Building Green

Wood: Is It Still Good? Part One: Embodied Carbon

Jan. 29, 2024

Wood products are widely regarded as carbon neutral—or even better. With new research challenging that idea, a more cautious approach is emerging. Because the climate stakes are too high for us to get this wrong.

by Paula Melton

Editor’s note: Stephanie Carlisle, senior researcher at the University of Washington’s Carbon Leadership Forum, generously provided a technical review.

This is Part One of a two-part series on wood products. It delves into the climate impacts—positive, negative, and otherwise—of managed forests. Part Two considers more climate implications along with ecological and socioeconomic impacts, illuminating surprisingly diverse forestry practices throughout the U.S. and Canada. Part Two will also provide pragmatic guidance on vetting and procuring better products.

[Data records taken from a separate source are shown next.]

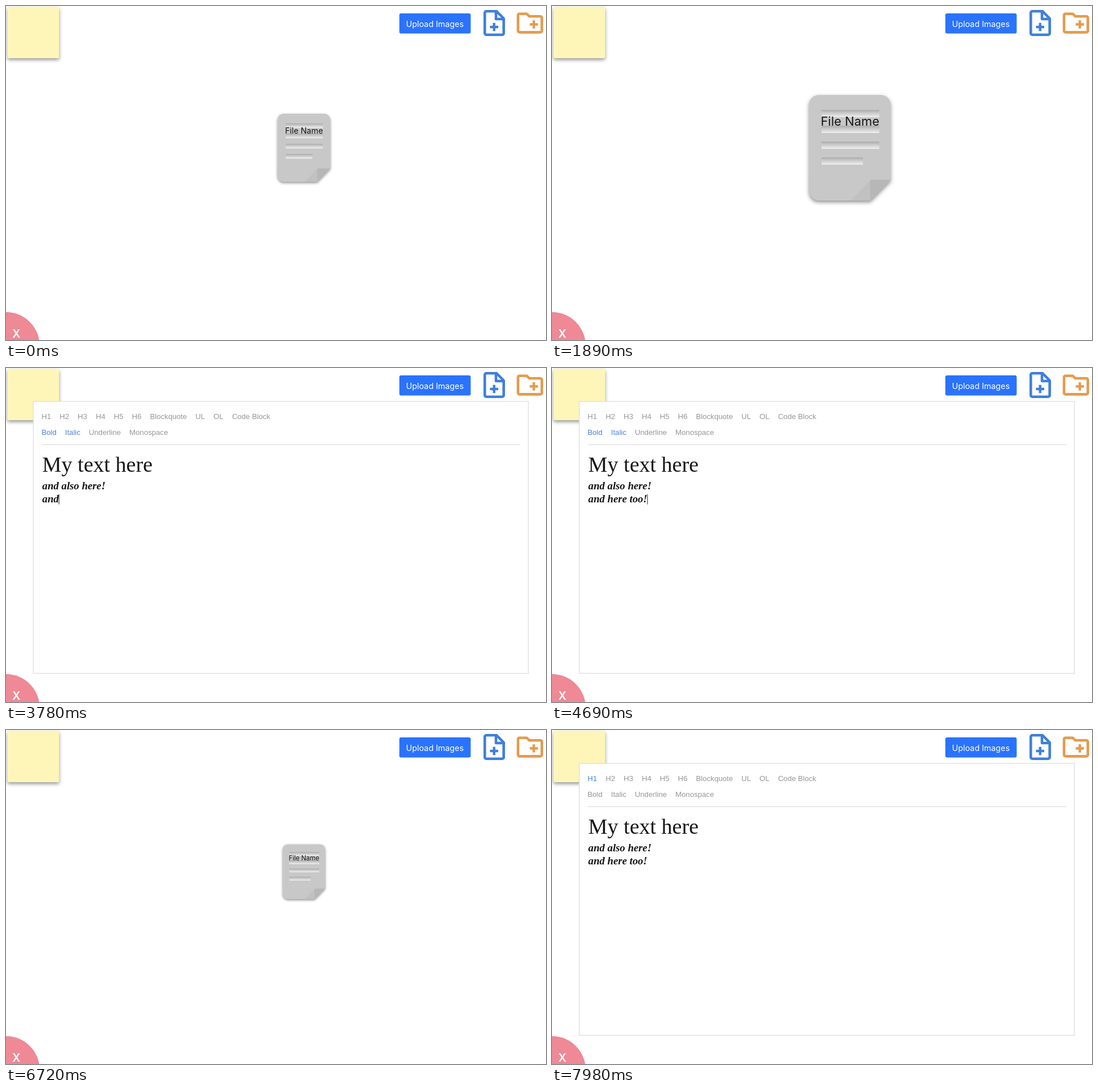
Animation of 950 by 589 pixels, one loop 8 s. Source, as an HTML page with a canvas:

```html
<!DOCTYPE html>
<html lang="en">
<head>
<meta charset="utf-8">
<title>File board</title>
<style>
  html, body { margin: 0; width: 100%; height: 100%; overflow: hidden; background: #fff; }
  canvas { display: block; width: 950px; height: 589px; }
</style>
</head>
<body>
<canvas id="stage"></canvas>
<script>
const W = 950, H = 589, LOOP = 8000, STEP = 70;
const UI = 'Inter, Roboto, sans-serif';
const TOOL = '"Liberation Sans", Arial, sans-serif';
const SERIF = '"Liberation Serif", Georgia, serif';

const canvas = document.getElementById('stage');
const ctx = canvas.getContext('2d');
const dpr = window.devicePixelRatio || 1;
canvas.width = W * dpr;
canvas.height = H * dpr;

// Press, release and overshoot of the file: [time, scale]
const PRESSES = [
  [0, 1], [1190, 1], [1470, 0.612], [1610, 0.6], [1890, 1.55], [2030, 1.55],
  [2031, 1], [6650, 1], [6790, 0.61], [6860, 0.65], [7000, 1.555], [8000, 1.555]
];
const TYPED = 'and here too!';
const KEY_TIMES = [3570, 3640, 3780, 3850, 3920, 3990, 4060, 4270, 4340, 4410, 4480, 4550, 4690];
const BLOCKS = ['H1', 'H2', 'H3', 'H4', 'H5', 'H6', 'Blockquote', 'UL', 'OL', 'Code Block'];
const INLINES = ['Bold', 'Italic', 'Underline', 'Monospace'];

const within = (t, a, b) => t >= a && t < b;

function scaleAt(t) {
  const i = PRESSES.findIndex(p => p[0] > t);
  const [t0, s0] = PRESSES[i - 1], [t1, s1] = PRESSES[i];
  const k = (t - t0) / (t1 - t0);
  return s0 + (s1 - s0) * k * k * (3 - 2 * k);
}

function text(str, x, y, font, color, align = 'left') {
  ctx.font = font;
  ctx.fillStyle = color;
  ctx.textAlign = align;
  ctx.fillText(str, x, y);
}

function roundRect(x, y, w, h, r, color) {
  ctx.beginPath();
  ctx.roundRect(x, y, w, h, r);
  ctx.fillStyle = color;
  ctx.fill();
}

function shadow(color, blur, dy) {
  ctx.shadowColor = color;
  ctx.shadowBlur = blur * dpr;
  ctx.shadowOffsetY = dy * dpr;
}

function plus(x, y, size, weight, color) {
  ctx.fillStyle = color;
  ctx.fillRect(x - size / 2, y - weight / 2, size, weight);
  ctx.fillRect(x - weight / 2, y - size / 2, weight, size);
}

function outline(color, weight) {
  ctx.strokeStyle = color;
  ctx.lineWidth = weight;
  ctx.lineJoin = 'round';
  ctx.stroke();
}

function drawNote() {
  ctx.save();
  shadow('rgba(0,0,0,.42)', 6, 3);
  roundRect(2.5, 1.5, 91, 90.5, 3, '#fef6b9');
  ctx.restore();
}

function drawButton() {
  roundRect(692, 13, 125.5, 35.5, 3, '#2a73ff');
  text('Upload Images', 754.5, 36.5, '14.3px ' + UI, '#fff', 'center');
}

function drawFileIcon() {
  const blue = '#407fdc';
  ctx.beginPath();
  ctx.moveTo(863, 9.3);
  ctx.lineTo(845, 9.3);
  ctx.arcTo(842.3, 9.3, 842.3, 12, 2.7);
  ctx.arcTo(842.3, 50.7, 845, 50.7, 2.7);
  ctx.arcTo(875.6, 50.7, 875.6, 48, 2.7);
  ctx.lineTo(875.6, 22);
  ctx.closePath();
  ctx.moveTo(862, 10);
  ctx.lineTo(862, 23);
  ctx.lineTo(875, 23);
  outline(blue, 4.6);
  plus(858.7, 37, 14.5, 4.4, blue);
}

function drawFolderIcon() {
  const orange = '#e49b4d';
  ctx.beginPath();
  ctx.moveTo(903, 13.7);
  ctx.lineTo(916, 13.7);
  ctx.lineTo(920.7, 18.3);
  ctx.arcTo(942.7, 18.3, 942.7, 21, 2.7);
  ctx.arcTo(942.7, 46.4, 940, 46.4, 2.7);
  ctx.arcTo(900.8, 46.4, 900.8, 43, 2.7);
  ctx.arcTo(900.8, 13.7, 904, 13.7, 2.7);
  ctx.closePath();
  outline(orange, 4.6);
  plus(928.6, 32.4, 14.5, 4.4, orange);
}

function drawBin() {
  ctx.beginPath();
  ctx.arc(0, 599, 59.2, 0, Math.PI * 2);
  ctx.fillStyle = '#ee8995';
  ctx.fill();
  text('X', 18.3, 585.3, '600 20px ' + UI, '#fff', 'center');
}

function triangle(x, y, w, h, color) {
  ctx.beginPath();
  ctx.moveTo(x, y);
  ctx.lineTo(x + w, y);
  ctx.lineTo(x, y + h);
  ctx.fillStyle = color;
  ctx.fill();
}

function drawSlot(y, w) {
  const g = ctx.createLinearGradient(0, y, 0, y + 8.2);
  g.addColorStop(0, '#a9a9a9');
  g.addColorStop(0.35, '#c6c6c6');
  g.addColorStop(0.75, '#dedede');
  g.addColorStop(1, '#f1f1f1');
  ctx.fillStyle = g;
  ctx.fillRect(-32.3, y, w, 8.2);
}

function drawFile(s) {
  ctx.save();
  ctx.translate(524.3, 250);
  ctx.scale(s, s);

  ctx.save();
  shadow('rgba(0,0,0,.45)', 5 * s, 2 * s);
  ctx.beginPath();
  ctx.moveTo(0, -60);
  ctx.arcTo(46, -60, 46, 0, 11);
  ctx.lineTo(46, 36.5);
  ctx.lineTo(23, 60);
  ctx.arcTo(-46.4, 60, -46.4, 0, 11);
  ctx.arcTo(-46.4, -60, 0, -60, 11);
  ctx.closePath();
  ctx.fillStyle = '#c8c8c8';
  ctx.fill();
  ctx.restore();

  triangle(23, 36.5, -22, 23.5, '#c8c8c8');
  ctx.beginPath();
  ctx.moveTo(23, 37);
  ctx.lineTo(23, 60);
  ctx.lineTo(1, 60);
  ctx.fillStyle = '#c1c1c1';
  ctx.fill();
  triangle(23, 36.5, 23, 23.5, '#b7b7b7');

  [-43, -25, -7].forEach(y => drawSlot(y, 65.5));
  drawSlot(11, 47);
  text('File Name', 0, -25, '14.15px ' + UI, '#161616', 'center');
  ctx.restore();
}

function drawTools(labels, y, isActive) {
  let x = 62.5;
  for (const label of labels) {
    text(label, x, y, '13.15px ' + TOOL, isActive(label) ? '#4a82e0' : '#969696');
    x += ctx.measureText(label).width + 15;
  }
}

function drawCaret(x, y) {
  ctx.fillStyle = '#222';
  ctx.fillRect(x, y, 1, 18);
}

function drawEditor(t) {
  const styled = within(t, 2590, 5880);
  const count = KEY_TIMES.filter(k => k <= t).length;
  const line = TYPED.slice(0, count);
  const body = 'italic bold 18.7px ' + SERIF;

  ctx.fillStyle = '#fff';
  ctx.fillRect(48, 59, 871, 479.5);
  ctx.strokeStyle = '#dedede';
  ctx.lineJoin = 'miter';
  ctx.lineWidth = 1.3;
  ctx.strokeRect(48, 59, 871, 479.5);

  drawTools(BLOCKS, 89.7, name => !styled && name === 'H1');
  drawTools(INLINES, 117.9, name => styled && (name === 'Bold' || name === 'Italic'));
  ctx.fillStyle = '#dfdfdf';
  ctx.fillRect(63, 134.4, 842, 1.3);

  text('My text here', 63.8, 183, '38px ' + SERIF, '#161616');
  text('and also here!', 63.8, 214.3, body, '#161616');
  text(line, 63.8, 236.6, body, '#161616');

  if (within(t, 2590, 3080)) drawCaret(177, 200);
  if (within(t, 3290, 5320)) drawCaret(63.6 + ctx.measureText(line).width, 222.5);
}

function draw(t) {
  ctx.setTransform(dpr, 0, 0, dpr, 0, 0);
  ctx.fillStyle = '#fff';
  ctx.fillRect(0, 0, W, H);
  drawNote();
  drawButton();
  drawFileIcon();
  drawFolderIcon();
  if (within(t, 2030, 5880) || t >= 7070) drawEditor(t);
  else drawFile(scaleAt(t));
  drawBin();
}

function tick(now) {
  const t = now % LOOP;
  draw(Math.floor(t / STEP) * STEP);
  requestAnimationFrame(tick);
}
requestAnimationFrame(tick);
</script>
</body>
</html>
```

The report landed gently at first, at the height of summer, bearing a semi-cryptic, semi-technocratic name. So it was a couple of weeks before its findings exploded.

The blast, when it came, shattered a tenacious truism about one of the most essential and enduring building materials on Earth. “Wood use is not ‘carbon neutral,’” asserted the authors of The Global Land Squeeze: Managing the Growing Competition for Land.

The shock wave from this statement is still unsettling the green building community. Released in July 2023 by the World Resources Institute (WRI), the land-squeeze report maintains that wood use is not carbon neutral “even if forests are managed sustainably” and adds, “In most scenarios, harvesting additional wood, even for construction, will likely increase atmospheric carbon for decades.”

Despite a thorough and passionate rebuttal from fellow scientist Brent Sohngen, a professor of agricultural, environmental, and development economics at Ohio State University, the report has felled longstanding assumptions and net-zero claims, creating a sort of clearing where many environmentalists’ latent unease has taken root and has quickly grown larger and stronger. Suddenly, the inherent-carbon-neutrality maxim—remarkably persistent despite being counterintuitive—was being openly questioned. And that questioning has altered the green building world’s assumptions and conversations about the sustainability of wood products, and of mass timber structural systems in particular, perhaps irrevocably.

But were the authors right?

And if they were, what should we do now?

This article is BuildingGreen Premium content

Two ways to read the full article and get CEUs: Sign up for BuildingGreen Premium | Purchase this article to get online access and a printable PDF.

For details, visit